“Michigan Makers is a program in its third year that looks to give our [School of Information] students the opportunity to practice mentorship in a less formal learning environment,” Fontichiaro said. “Lots of our students go on to become librarians or to work in community organizations where this kind of work is emerging as a new model.”
The course, supported by a grant from U-M’s Third Century Initiative, is designed after the Maker Movement, which strives to encourage creativity and “tinkering,” primarily with technology, although Fontichiaro and her team don’t define it that narrowly.
In fact, they have moved beyond the better-known STEM (science, technology, engineering and math) and refer to the program as a focus on STEAM (science, technology, engineering, arts and aesthetics, and math).
“We realized we’re not just offering the skill building or multidisciplinary activities; we’re providing an emotional piece. Some of the kids, maybe they didn’t have LEGOs growing up. Maybe they just need a break at the end of the day,” said Alex Quay, a graduate student at the School of Information. “It’s hard to compete with all of the new, shiny and exciting things, but what I’ve found most exciting about makerspaces and Michigan Makers is that we’re bringing those two things together.”

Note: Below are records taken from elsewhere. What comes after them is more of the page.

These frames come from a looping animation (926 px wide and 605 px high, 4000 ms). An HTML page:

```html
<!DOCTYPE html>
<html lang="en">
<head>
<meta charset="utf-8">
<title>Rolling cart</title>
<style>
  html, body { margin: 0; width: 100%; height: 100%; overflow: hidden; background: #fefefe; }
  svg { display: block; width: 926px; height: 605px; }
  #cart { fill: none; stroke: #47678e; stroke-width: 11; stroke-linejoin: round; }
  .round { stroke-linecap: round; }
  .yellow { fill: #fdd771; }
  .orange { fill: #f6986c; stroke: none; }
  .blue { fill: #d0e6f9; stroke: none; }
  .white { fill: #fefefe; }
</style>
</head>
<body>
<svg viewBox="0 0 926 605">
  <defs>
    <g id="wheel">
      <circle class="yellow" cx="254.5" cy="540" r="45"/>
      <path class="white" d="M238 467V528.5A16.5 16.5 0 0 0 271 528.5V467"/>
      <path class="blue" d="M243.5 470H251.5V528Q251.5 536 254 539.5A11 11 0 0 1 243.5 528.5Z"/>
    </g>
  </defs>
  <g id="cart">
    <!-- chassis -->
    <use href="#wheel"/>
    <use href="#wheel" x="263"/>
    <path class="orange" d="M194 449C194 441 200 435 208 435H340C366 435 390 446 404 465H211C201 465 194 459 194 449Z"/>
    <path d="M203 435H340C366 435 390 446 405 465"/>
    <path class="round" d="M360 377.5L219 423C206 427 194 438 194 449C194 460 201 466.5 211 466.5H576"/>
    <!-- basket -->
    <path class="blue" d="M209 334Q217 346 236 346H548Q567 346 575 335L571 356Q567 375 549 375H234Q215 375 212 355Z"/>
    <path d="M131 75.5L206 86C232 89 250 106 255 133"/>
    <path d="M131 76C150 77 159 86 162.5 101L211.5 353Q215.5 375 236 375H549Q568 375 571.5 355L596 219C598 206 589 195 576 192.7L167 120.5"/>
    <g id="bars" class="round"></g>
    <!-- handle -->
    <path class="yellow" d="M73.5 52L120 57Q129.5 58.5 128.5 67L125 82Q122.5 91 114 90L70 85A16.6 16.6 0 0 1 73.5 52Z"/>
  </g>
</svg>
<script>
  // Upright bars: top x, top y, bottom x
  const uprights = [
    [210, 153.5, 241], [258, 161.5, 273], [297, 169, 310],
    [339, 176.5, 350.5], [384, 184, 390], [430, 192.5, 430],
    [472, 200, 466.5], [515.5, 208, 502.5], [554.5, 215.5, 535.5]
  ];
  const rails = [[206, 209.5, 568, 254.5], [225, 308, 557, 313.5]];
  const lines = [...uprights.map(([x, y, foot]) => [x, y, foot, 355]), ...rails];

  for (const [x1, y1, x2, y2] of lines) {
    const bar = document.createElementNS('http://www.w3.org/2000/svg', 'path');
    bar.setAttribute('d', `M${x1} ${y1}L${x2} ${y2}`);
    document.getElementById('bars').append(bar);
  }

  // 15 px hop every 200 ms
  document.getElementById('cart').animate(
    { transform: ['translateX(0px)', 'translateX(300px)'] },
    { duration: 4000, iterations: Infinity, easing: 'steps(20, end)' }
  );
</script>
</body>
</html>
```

Mitchell Elementary student Darrien Smith likes that there are always new things to do.
“It’s always a surprise and it’s always super fun,” he said. “I come back because this is one of the places I get to show my creativity.”
Smith’s classmate, Tyler Sweet, also likes the variety.
“It’s a place you can make stuff and be with your friends, and work with your friends on some things,” Sweet said.
A hair dryer hums at one end of the room as artwork transferred onto t-shirts is dried so it won’t smudge on the trip home in backpacks. Circuit boards wow with the sounds of electronic music, as a couple of students fiddle with the settings on electronic circuitry and move pieces around.
One girl has created a no-tech but original game. Plastic eggs are attached to the ends of a roughly 3-foot piece of string. Two people face one another and hold the eggs, with string taut, for a countdown and then drop them simultaneously. The winner is the one whose egg gets closest to construction paper targets strategically placed on the floor.
A productive day for the students who started their session with an original song: “Be a Maker, Michigan Makers.”
Story via University of Michigan News.